"We have this expression, Christy and I: we don't wake up for less than $10,000 a day," Linda Evangelista famously proclaimed to Jonathan Van Meter in a 1990 Vogue feature. Although often misquoted, the chameleon's words are i-Conic. As an impressionable youth, who wouldn't dream of this life? Naomi, Cindy, Linda, Claudia, Christy and Stephanie influenced the shape of the industry like never before. The Big Six had it all. Then, when a fourteen-year-old Kate Moss was spotted at JFK by Storm founder Sarah Doukas, 6 became 7. From fashion to hair and make-up, they dominated so much of the late 80s and 90s.

"There's a reason why the world is still is obsessed with 90s supermodels," Cristina Aranda-Garzon explained in a recent interview supporting the release of the latest The Fan collection. "Brains, beauty and personality, they were so sassy and ahead of their time. Muses to artists, musicians and photographers, you can't deny they played a significant part in cementing that strong 90s aesthetic." Alongside the dictionary definition of the nineties, there should be Kate Moss's Obsession ad, or her Calvin Klein Jeans campaign with Marky Mark.

"For me the supermodels still represent the unadulterated, high-octane energy of fashion. They will always be iconic," explains i-D's Junior Fashion Editor Bojana Kozarevic. There is something so incredibly powerful about a woman adding her own personality and joie de vivre to the clothes she's wearing. That's what a LOOK is all about. So for me, Naomi, Christy, Kate, Guinevere, Alek et al -- they brought their own magic to the runway. And it's similar to how we should think about fashion in our lives -- you decide what to wear and how to wear it." Far more than being a bevy of beauties, the supers spread their magic and message far and wide.

"There are models of today who purport this kind of magic today too, and that's important," Bojana adds.

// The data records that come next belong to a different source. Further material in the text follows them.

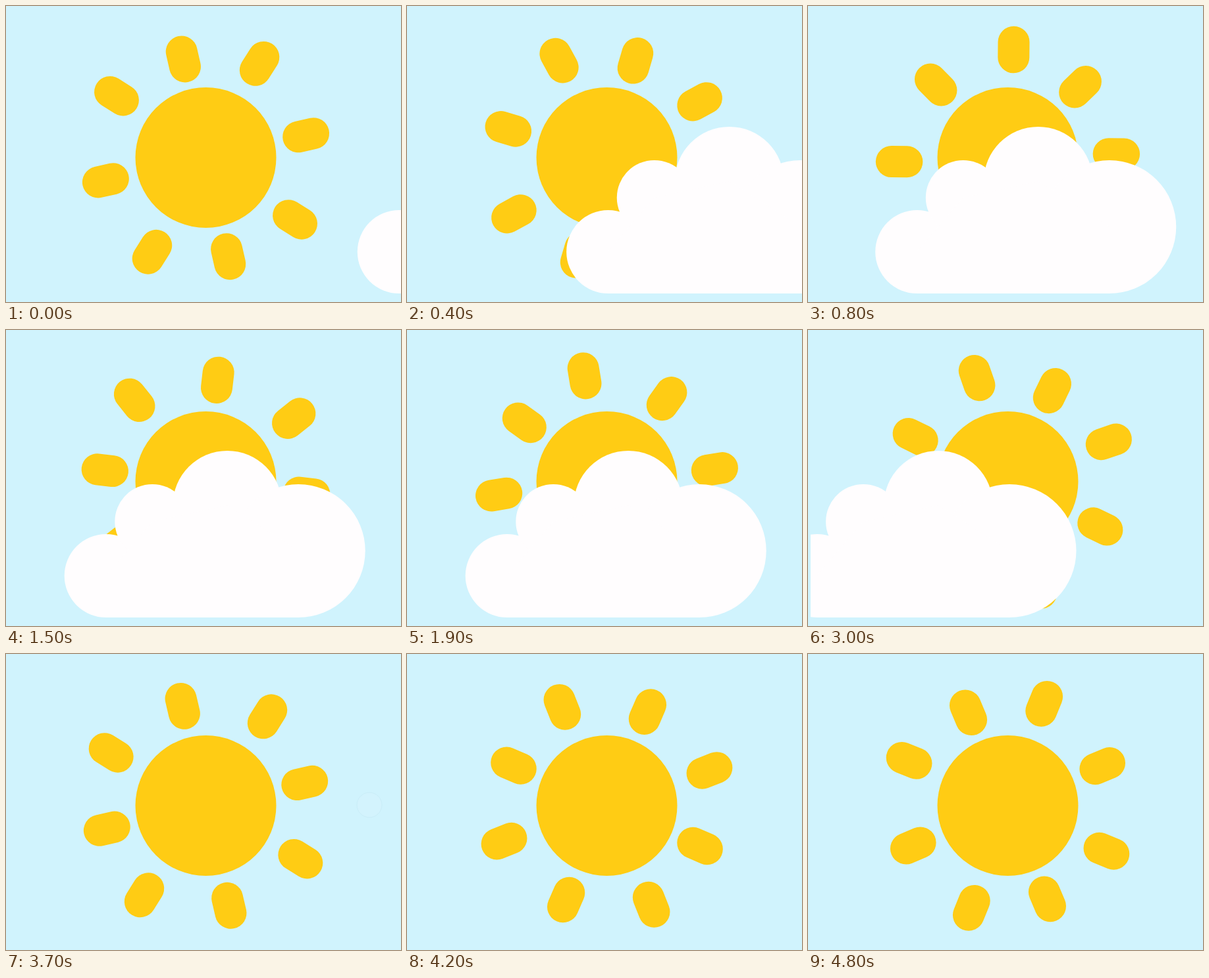
Recreate the animation shown at these times as an HTML page. Size 600 by 451 pixels, loop 4900 ms.

```html
<!DOCTYPE html>
<html lang="en">
<head>
<meta charset="utf-8">
<title>Sun and cloud</title>
<style>
  html, body { margin: 0; height: 100%; overflow: hidden; background: #d0f3fd; }
  svg { display: block; width: 100vw; height: 100vh; }
</style>
</head>
<body>
<svg viewBox="0 0 600 451">
  <defs>
    <rect id="ray" x="-24" y="-35.75" width="48" height="71.5" rx="24"/>
    <clipPath id="view"><rect x="4" width="596" height="451"/></clipPath>
  </defs>
  <g fill="#ffcc14">
    <circle cx="303.5" cy="231" r="107"/>
    <g id="rays"></g>
  </g>
  <circle id="spot" cx="552" cy="230" r="19" fill="#d3f3fd" stroke="#c9edf8"/>
  <g clip-path="url(#view)">
    <g id="cloud" fill="#fffdfe">
      <circle cx="152.2" cy="374.5" r="63.5"/>
      <circle cx="222.3" cy="292" r="57"/>
      <circle cx="336.2" cy="266.7" r="82.7"/>
      <circle cx="444.2" cy="336.5" r="101.5"/>
      <path d="M152 438V374L222 292L336 267L444 336V438Z"/>
    </g>
  </g>
</svg>
<script>
const LOOP = 4900, STEP = 100, ACCEL = 474;
const ARRIVE = 0.969, LEAVE = 2.46; // seconds
const $ = id => document.getElementById(id);

// x, y, tilt; every ray has a twin on the opposite side
const RAYS = [[0, -154.2, 0], [111.3, -121.8, 45], [156, 0, 90], [111.3, 121.8, 135]];
$('rays').innerHTML = RAYS.flatMap(ray => [0, 180].map(turn =>
  `<use href="#ray" transform="rotate(${turn}) translate(${ray[0]} ${ray[1]}) rotate(${ray[2]})"/>`
)).join('');

// Slides in slowing down, rests, then slides out speeding up
function cloudOffset(t) {
  const before = Math.max(0, ARRIVE - t), after = Math.max(0, t - LEAVE);
  return ACCEL * (before * before - after * after);
}

function draw(ms) {
  const t = Math.floor(ms % LOOP / STEP) * STEP / 1000;
  $('rays').setAttribute('transform', `translate(303.5 231.3) rotate(${-12.8 + 72.9 * t})`);
  $('cloud').setAttribute('transform', `translate(${cloudOffset(t)} 0)`);
  $('spot').setAttribute('opacity', Math.max(0, 1 - Math.abs(t - 3.7) / 0.4));
}

const start = performance.now();
function tick() {
  draw(performance.now() - start);
  requestAnimationFrame(tick);
}
tick();
</script>
</body>
</html>
```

Countless faces and bodies have certainly captured the collective imagination since this moment, but we've not seen a movement quite like the supers. Until, Instagirls. This new generation of models are Internet-savvy and use their platforms to create and cultivate their own brands. Whereas in the past, supers were scouted in everyday reality, discovered everywhere from airports (Kate Moss) to shopping trips (Naomi Campbell), McDonald's (Gisele) to horse riding (Christy Turlington), park fairs (Alek Wek) to clubbing (Claudia Schiffer), the supers of today and tomorrow will be found in digital daydreams thanks to a click, swipe or scroll. Like the supers of the 90s, they are identifiable by their first names: Kendall, Gigi, Karlie and Cara. It hasn't gone unnoticed and as the media clamoured, comparisons were inevitable. Modelling's past and present duly collided on the new battleground, social media.

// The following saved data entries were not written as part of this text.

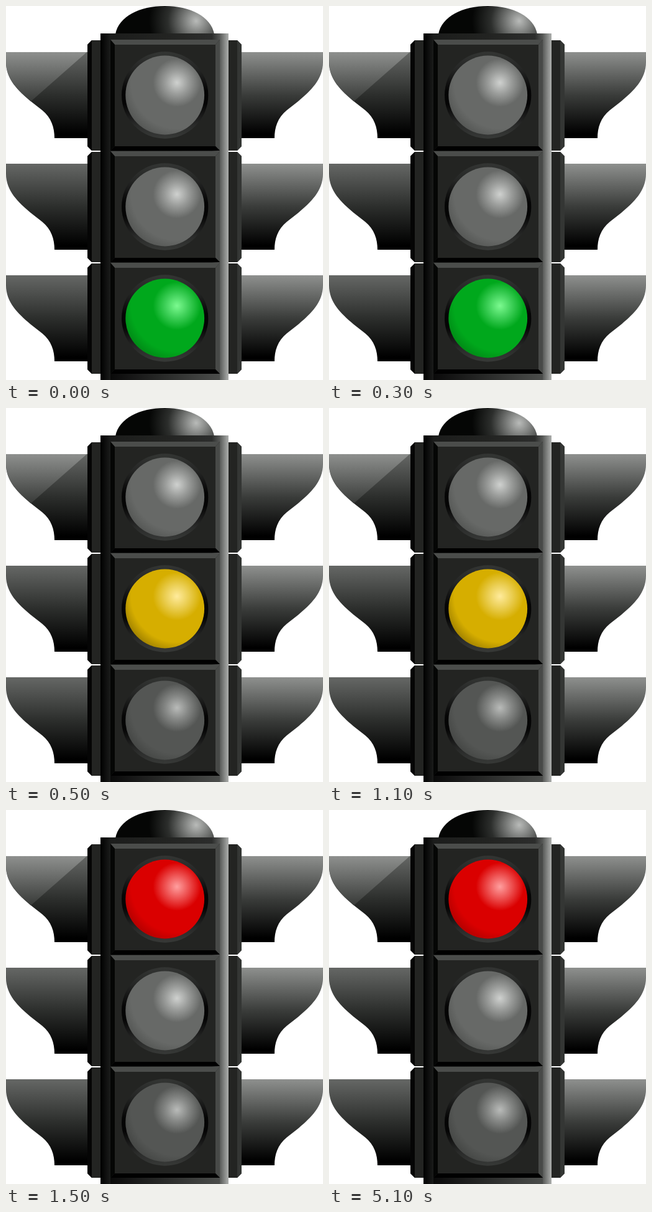
Write an HTML page that moves like this. It is 510 px wide and 600 px high and loops after 7500 ms.

```html
<!DOCTYPE html>
<html lang="en">
<head>
<meta charset="utf-8">
<title>Traffic light</title>
<style>
  html, body { margin: 0; width: 100%; height: 100%; overflow: hidden; background: #fff; }
  svg { display: block; width: 100%; height: 100%; }
</style>
</head>
<body>
<svg id="stage" viewBox="0 0 510 600"></svg>
<script>
const stage = document.getElementById('stage');
const LOOP = 7500, STEP = 179;

// highlight, inner glow, base, shaded rim
const PAINTS = {
  grey: ['#cfd1cf', '#9b9d9b', '#676967', '#555755'],
  dim: ['#b9bbb9', '#868886', '#545654', '#454745'],
  red: ['#ff9f9f', '#ee5454', '#da0000', '#b40000'],
  yellow: ['#ffeb9c', '#ebcf55', '#d6ae00', '#a18200'],
  green: ['#7cfa90', '#40d15a', '#00a81c', '#008a16']
};

const stops = list => list.map(([at, color]) => `<stop offset="${at}" stop-color="${color}"/>`).join('');
const linear = (id, list, axis = 'x2="0" y2="1"') =>
  `<linearGradient id="${id}" ${axis}>${stops(list)}</linearGradient>`;
const radial = (id, x, y, r, list) =>
  `<radialGradient id="${id}" gradientUnits="userSpaceOnUse" cx="${x}" cy="${y}" r="${r}">${stops(list)}</radialGradient>`;
const shape = (d, fill) => `<path d="${d}" fill="${fill}"/>`;

const lampPaint = ([light, glow, base, rim], id) =>
  radial(id, 275, 123, 92, [[0, light], [.2, glow], [.42, base], [.8, base], [1, rim]]);

const defs = `<defs>
  ${linear('leftVisor', [[0, '#656765'], [.5, '#2c2e2c'], [.95, '#000']])}
  ${linear('rightVisor', [[0, '#8e908e'], [.5, '#3a3c3a'], [.95, '#000']])}
  ${linear('shine', [[0, '#8e908e'], [1, '#383a38']])}
  ${linear('body', [[0, '#000'], [.08, '#1c1d1c'], [.5, '#222321'], [.87, '#2c2d2c'], [.93, '#555755'], [1, '#adafad']], '')}
  ${linear('foot', [[0, '#0a0a0a'], [.5, '#2a2b2a'], [1, '#4b4d4b']], '')}
  ${linear('ring', [[0, '#333533'], [.2, '#252625'], [.45, '#050505'], [.6, '#050505'], [.85, '#2a2b2a'], [1, '#373937']])}
  ${radial('dome', 306, 24, 76, [[0, '#b9bbb9'], [.25, '#7e807e'], [.6, '#2c2e2c'], [1, '#050605']])}
  ${Object.entries(PAINTS).map(([name, paint]) => lampPaint(paint, name)).join('')}
</defs>`;

const VISOR = 'M0 74H132V212H78C78 195 73 179 58 167L40 153C20 136 0 118 0 90Z';

function sides(i) {
  return `<g transform="translate(0 ${i * STEP})">
    ${shape(VISOR, 'url(#leftVisor)')}
    ${i ? '' : shape('M0 74H130L40 153C20 136 0 118 0 90Z', 'url(#shine)')}
    <g transform="translate(510) scale(-1 1)">${shape(VISOR, 'url(#rightVisor)')}</g>
    ${shape('M138 55H153V232H138L131 225V62Z', '#232422')}
    ${shape('M138 55V232L131 225V62Z', '#050505')}
    ${shape('M357 55H372L379 62V225L372 232H357Z', '#232422')}
    ${shape('M372 55L379 62V225L372 232Z', '#343634')}
  </g>`;
}

function panel(i) {
  return `<g transform="translate(0 ${i * STEP})">
    ${shape('M168 54H344V232H168Z', '#232422')}
    ${shape('M168 54H344L337 62H175Z', '#4b4d4b')}
    ${shape('M344 54V232L337 225V62Z', '#484a48')}
    ${shape('M168 54L175 62V225L168 232Z', '#050605')}
    ${shape('M168 232L175 225H337L344 232Z', '#000')}
    <circle cx="255.7" cy="143" r="69.7" fill="url(#ring)"/>
    <circle class="lamp" cx="255.7" cy="143" r="63.4"/>
  </g>`;
}

const rows = [0, 1, 2];
stage.innerHTML = defs + rows.map(sides).join('') +
  shape('M176 45C181 17 215 0 255.5 0S330 17 335 45Z', 'url(#dome)') +
  shape('M152 44H358V600H152Z', 'url(#body)') +
  shape('M168 590H344V600H168Z', 'url(#foot)') +
  rows.map(panel).join('');

const lamps = [...stage.querySelectorAll('.lamp')];

function draw(t) {
  const lit = t < 500 ? 2 : t < 1500 ? 1 : 0;
  lamps.forEach((lamp, i) => {
    const paint = i === lit ? ['red', 'yellow', 'green'][i] : i === 2 ? 'dim' : 'grey';
    lamp.setAttribute('fill', `url(#${paint})`);
  });
}

const start = performance.now();
function tick() {
  draw((performance.now() - start) % LOOP);
  requestAnimationFrame(tick);
}
tick();
</script>
</body>
</html>
```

"No one is trying to steal Stephanie Seymour's thing, or trying to be her, I actually looked up to her," Kendall said in a blog responding to Seymour's "bitches of the moment" comment. "If people want to call Gigi and I supermodels now, it doesn't take anything away from the supermodels of the past. Obviously, I have so much respect for those women, but right now, we're the models of this time." Of course, she's right. Kendall and co are the models of this time. That doesn't deter us from occasional bouts of nineties nostalgia though. "Having been in the business over 20 years I know how hard these women work," Seymour added in an apology that followed the social fury. Like so many arguments played out on social media, it was overblown but it did hint at the latest and largest shift in the modelling landscape.

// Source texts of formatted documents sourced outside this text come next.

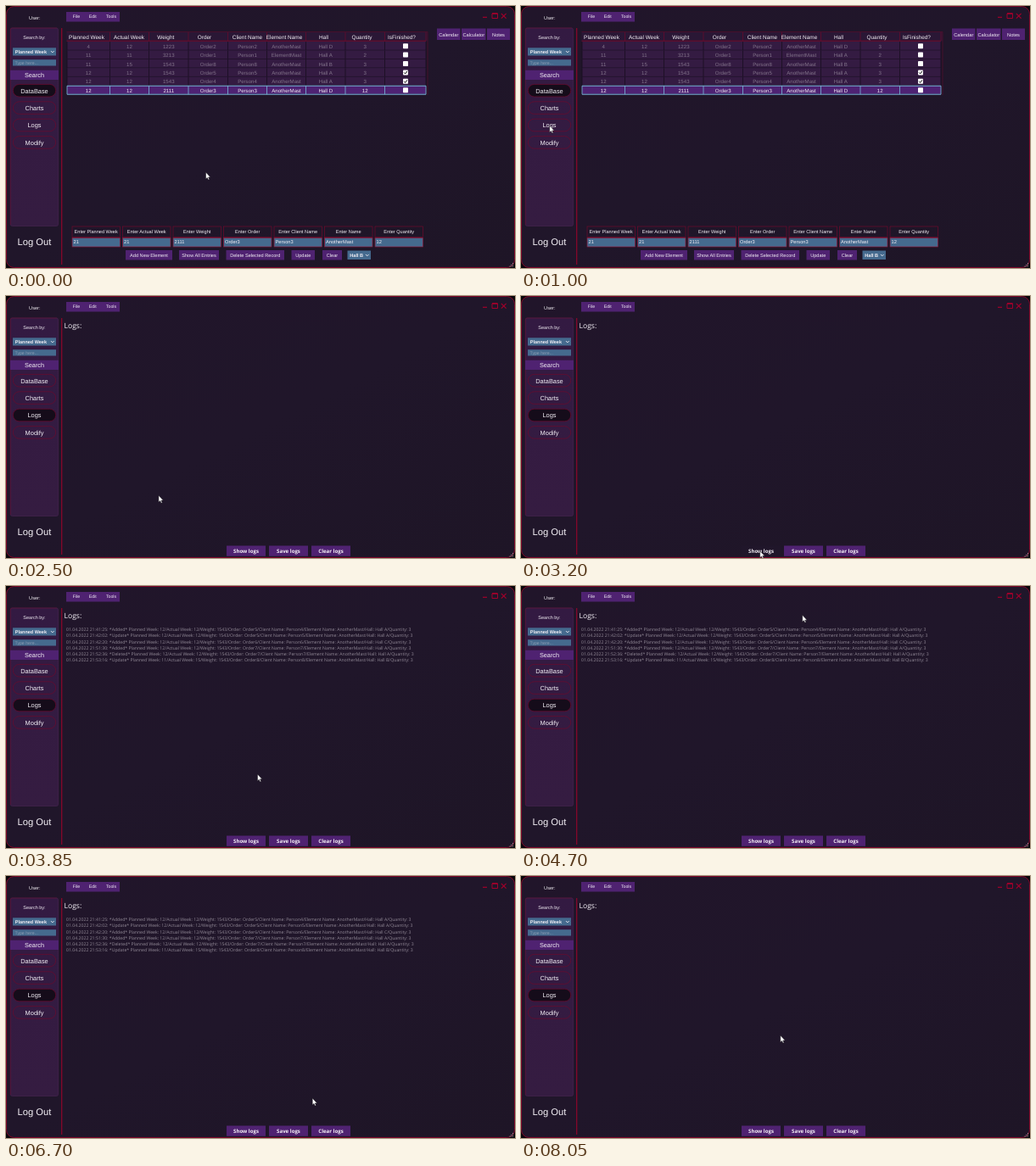
These frames come from a looping animation (600x309 px, 8600 ms). An HTML page:

```html
<!DOCTYPE html>
<html lang="en">
<head>
<meta charset="utf-8">
<title>Production planner</title>
<style>
  html, body { margin: 0; width: 100%; height: 100%; overflow: hidden; background: #08050a; }
  svg { display: block; width: 600px; height: 309px; }
  text { font-family: "Liberation Sans", Arial, sans-serif; text-rendering: geometricPrecision; white-space: pre; }
  .ui { font-family: "Open Sans", "Noto Sans", sans-serif; }
</style>
</head>
<body>
<svg id="stage" viewBox="0 0 600 309">
  <defs>
    <linearGradient id="back" x1="0" y1="0" x2="1" y2="1">
      <stop offset="0" stop-color="#21152a"/>
      <stop offset=".5" stop-color="#20162a"/>
      <stop offset="1" stop-color="#1e1526"/>
    </linearGradient>
    <linearGradient id="side" x1="0" y1="0" x2="0" y2="1">
      <stop offset="0" stop-color="#331a42"/>
      <stop offset="1" stop-color="#351c41"/>
    </linearGradient>
  </defs>
</svg>
<script>
const LOOP = 8600, STEP = 50;
const PURPLE = '#4f2271', BLUE = '#456a8e', RED = '#a3002b', DIM = '#6d0a2c', WHITE = '#f4f0f6';
const stage = document.getElementById('stage');

function add(parent, tag, attrs, content) {
  const el = document.createElementNS('http://www.w3.org/2000/svg', tag);
  for (const key in attrs) el.setAttribute(key, attrs[key]);
  if (content) el.textContent = content;
  parent.appendChild(el);
  return el;
}
const group = () => add(stage, 'g', {});
const path = (g, d, stroke, width = 1) =>
  add(g, 'path', { d, stroke, 'stroke-width': width, fill: 'none' });
const box = (g, x1, y1, x2, y2, fill, more = {}) =>
  add(g, 'rect', { x: x1, y: y1, width: x2 - x1, height: y2 - y1, fill, ...more });

// y is the middle of the capitals
function label(g, str, x, y, size, more = {}) {
  return add(g, 'text', {
    x, y: y + size * 0.36, 'font-size': size, fill: WHITE, 'text-anchor': 'middle', ...more
  }, str);
}
const left = { 'text-anchor': 'start' };
const bold = { 'font-weight': 700 };

function button(g, str, x1, y1, x2, y2, size, more) {
  const face = box(g, x1, y1, x2, y2, PURPLE);
  label(g, str, (x1 + x2) / 2, (y1 + y2) / 2 + 0.2, size, more);
  return face;
}
function combo(g, str, x1, y1, x2, y2, size) {
  box(g, x1, y1, x2, y2, BLUE);
  label(g, str, x1 + 2.8, (y1 + y2) / 2 + 0.2, size, { ...left, ...bold });
  path(g, `M${x2 - 6} ${(y1 + y2) / 2 - 0.8}l1.8 1.8l1.8 -1.8`, WHITE, 0.9);
}

function drawFrame() {
  const g = group();
  box(g, 0.5, 0.5, 599.5, 308.5, 'url(#back)', { rx: 9, stroke: '#7f0729' });
  label(g, 'User:', 33.8, 13.6, 5.6);
  box(g, 71, 7, 134, 18.5, PURPLE);
  [['File', 83], ['Edit', 102.3], ['Tools', 124]].forEach(([s, x]) => label(g, s, x, 12.4, 5.2));

  path(g, 'M562 13.3h5', RED, 1.2);
  path(g, 'M573 9h6.5v5.5h-6.5z', RED);
  path(g, 'M573 8.8h6.5', RED, 1.6);
  path(g, 'M583.8 8.8l5.8 5.8m0 -5.8l-5.8 5.8', RED, 1.2);

  box(g, 5.3, 26, 61.5, 259.5, 'url(#side)', { rx: 2, stroke: '#47234f', 'stroke-width': 0.7 });
  path(g, 'M5.3 258V28q0 -2 2 -2H60', '#671035', 0.6);
  path(g, 'M65.7 26V305', '#8e062b', 1.2);
  label(g, 'Search by:', 33.5, 36.7, 5.5);
  combo(g, 'Planned Week', 8, 49.3, 59, 58.5, 5.5);
  box(g, 8, 63.2, 59, 70.5, BLUE);
  label(g, 'Type here...', 10.5, 67, 5.2, { ...left, fill: '#8b9cb3' });
  button(g, 'Search', 5, 75.8, 62, 87, 7.3);
  label(g, 'Log Out', 33.5, 277.7, 11.2);

  for (let i = 0; i < 3; i++)
    for (let j = 0; j <= i; j++) box(g, 597 - j * 1.8, 303 + i * 1.8, 598 - j * 1.8, 304 + i * 1.8, '#a39ca6');
}

function drawNav() {
  const g = group();
  return ['DataBase', 'Charts', 'Logs', 'Modify'].map((s, i) => {
    const y = 99.7 + i * 20.4;
    const pill = box(g, 8.3, y - 7.3, 58.7, y + 7.3, 'none', { rx: 7.3, stroke: DIM, 'stroke-width': 0.7 });
    label(g, s, 33.5, y + 0.2, 7.4);
    return pill;
  });
}

function drawTable(g) {
  const edges = [72, 122.5, 168.5, 215, 261.5, 307.5, 353.5, 400, 446.5, 495];
  const heads = ['Planned Week', 'Actual Week', 'Weight', 'Order', 'Client Name', 'Element Name', 'Hall', 'Quantity', 'IsFinished?'];
  const headX = [95, 145, 188.3, 234, 284.5, 328, 374.5, 419.5, 466.5];
  const rows = [
    '4,12,1223,Order2,Person2,AnotherMast,Hall D,3',
    '11,11,3213,Order1,Person1,ElementMast,Hall A,2',
    '11,15,1543,Order8,Person8,AnotherMast,Hall B,3',
    '12,12,1543,Order5,Person5,AnotherMast,Hall A,3',
    '12,12,1543,Order4,Person4,AnotherMast,Hall A,3',
    '12,12,2111,Order3,Person3,AnotherMast,Hall D,12'
  ];
  const mid = i => (edges[i] + edges[i + 1]) / 2;

  box(g, 71.5, 30.5, 497, 41.5, '#2a1735');
  path(g, 'M71.5 30.5H497V105', '#570c2b', 0.7);
  path(g, 'M71.5 41.2H495', '#8a082c', 0.8);
  heads.forEach((s, i) => {
    label(g, s, headX[i], 36.6, 6.45);
    path(g, `M${edges[i + 1]} 31V41`, DIM, 0.7);
  });

  rows.forEach((row, r) => {
    const y = 47.2 + r * 10.4, picked = r === 5;
    box(g, 72, y - 5.2, 495, y + 5.2, picked ? '#4e2273' : '#341b42');
    path(g, `M72 ${y + 5}H495`, '#190f20', 0.8);
    edges.forEach(x => path(g, `M${x} ${y - 5}V${y + 5}`, picked ? '#79b9da' : '#190f20', 0.8));
    if (picked) path(g, `M72 ${y - 5}H495M72 ${y + 5}H495`, '#79b9da', 1);
    row.split(',').forEach((s, i) => label(g, s, mid(i), y + 0.4, 6.1, { fill: picked ? WHITE : '#82738a' }));
    box(g, 468, y - 3, 474, y + 3, '#fff', { rx: 0.8 });
    if (r === 3 || r === 4) path(g, `M469.2 ${y}l1.4 1.6l2.4 -3.2`, '#111', 1);
  });
}

function drawForm(g) {
  const fields = [
    ['Planned Week', '21'], ['Actual Week', '21'], ['Weight', '2111'], ['Order', 'Order3'],
    ['Client Name', 'Person3'], ['Name', 'AnotherMast'], ['Quantity', '12']
  ];
  fields.forEach(([name, value], i) => {
    const x = 78 + i * 59.5;
    box(g, x, 260, x + 56.5, 272.5, 'none', { stroke: DIM, 'stroke-width': 0.7 });
    label(g, 'Enter ' + name, x + 28.2, 266.4, 5.6);
    box(g, x, 273.5, x + 56.5, 284, BLUE, { stroke: '#8f1839', 'stroke-width': 0.7 });
    label(g, value, x + 1.5, 277.6, 5.7, left);
  });
  [['Add New Element', 141, 196], ['Show All Entries', 204, 251], ['Delete Selected Record', 259.5, 328],
   ['Update', 336.5, 364], ['Clear', 373, 396]]
    .forEach(([s, a, b]) => button(g, s, a, 288, b, 299.5, 5.6));
  combo(g, 'Hall B', 402.5, 288.5, 430, 299, 5.6);
  [['Calendar', 508, 535.5], ['Calculator', 537, 565.5], ['Notes', 567, 594]]
    .forEach(([s, a, b]) => button(g, s, a, 26.5, b, 40, 5.7));
}

function drawLogs(g) {
  label(g, 'Logs:', 68.5, 35.2, 8.6, { ...left, class: 'ui' });
  return ['Show logs', 'Save logs', 'Clear logs'].map((s, i) =>
    button(g, s, 260 + i * 50, 294.5, 306 + i * 50, 306.8, 6.1, { ...bold, class: 'ui' }));
}

function drawEntries(g) {
  const entries = [
    ['41:25', 'Added', 12, 12, 5, 4, 'A'], ['42:02', 'Update', 12, 12, 5, 5, 'A'],
    ['42:20', 'Added', 12, 12, 6, 6, 'C'], ['51:30', 'Added', 12, 12, 7, 7, 'A'],
    ['52:36', 'Deleted', 12, 12, 7, 7, 'A'], ['53:16', 'Update', 11, 15, 8, 8, 'B']
  ];
  entries.forEach(([time, act, plan, real, order, person, hall], i) => label(g,
    `01.04.2022 21:${time}: *${act}* Planned Week: ${plan}/Actual Week: ${real}/Weight: 1543/Order: Order${order}` +
    `/Client Name: Person${person}/Element Name: AnotherMast/Hall: Hall ${hall}/Quantity: 3`,
    71, 51.3 + i * 7.2, 5.17, { ...left, class: 'ui', fill: '#938b98' }));
}

drawFrame();
const pills = drawNav();
const dataView = group(), logView = group(), entryView = group();
drawTable(dataView);
drawForm(dataView);
const logButtons = drawLogs(logView);
drawEntries(entryView);
const pointer = add(stage, 'path', {
  d: 'M0 0V8L1.8 6.4L3 9.1L4.3 8.5L3.1 5.9H5.5Z', fill: '#fff', stroke: '#141018', 'stroke-width': 0.5
});

// time, x, y
const route = [
  [0, 235.5, 196], [50, 235.5, 196], [1000, 33.7, 141], [1800, 33.7, 141], [3050, 281.7, 300.7],
  [3400, 281.7, 300.7], [4650, 331.7, 34], [4750, 331.7, 34.5], [5250, 291.5, 248],
  [5800, 391.5, 299.5], [6400, 391.5, 299.5], [6450, 390, 298], [6550, 390, 298],
  [6700, 361.2, 262], [7300, 305.8, 188], [LOOP, 305.8, 188]
];
const ease = p => p * p * (3 - 2 * p);

function pointerAt(t) {
  const i = route.findIndex(k => k[0] > t);
  const [t0, x0, y0] = route[i - 1], [t1, x1, y1] = route[i];
  const p = ease((t - t0) / (t1 - t0));
  return [x0 + (x1 - x0) * p, y0 + (y1 - y0) * p];
}
const show = (el, on) => el.setAttribute('visibility', on ? 'visible' : 'hidden');
const within = (t, a, b) => t >= a && t < b;

function render(now) {
  const t = Math.floor((now % LOOP) / STEP) * STEP;
  const onLogs = t >= 1550;
  show(dataView, !onLogs);
  show(logView, onLogs);
  show(entryView, within(t, 3450, 8000));
  pills.forEach((pill, i) => pill.setAttribute('fill', i === (onLogs ? 2 : 0) ? '#150c1a' : 'none'));
  logButtons[0].setAttribute('fill', within(t, 3150, 3300) ? '#20162a' : PURPLE);
  logButtons[2].setAttribute('fill', within(t, 6100, 6200) ? '#20162a' : PURPLE);
  pointer.setAttribute('transform', `translate(${pointerAt(t).map(v => v.toFixed(2))})`);
}

const start = performance.now();
function tick() {
  render(performance.now() - start);
  requestAnimationFrame(tick);
}
tick();
</script>
</body>
</html>
```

As the past, present and future of this industry continues to excite and enthral, we are dedicating a week of features to delve deep into the who, what and why. From opinion pieces that examine the cult of celebrity dominating catwalks and covers, the rise of so-called plus size models, shape-shifting attitudes to diversity and the politics involved, to the evolving model-designer relationships and the power exchanges between them, this week of content will demonstrate that a smile and a wink can get your further than you think.


Text Steve Salter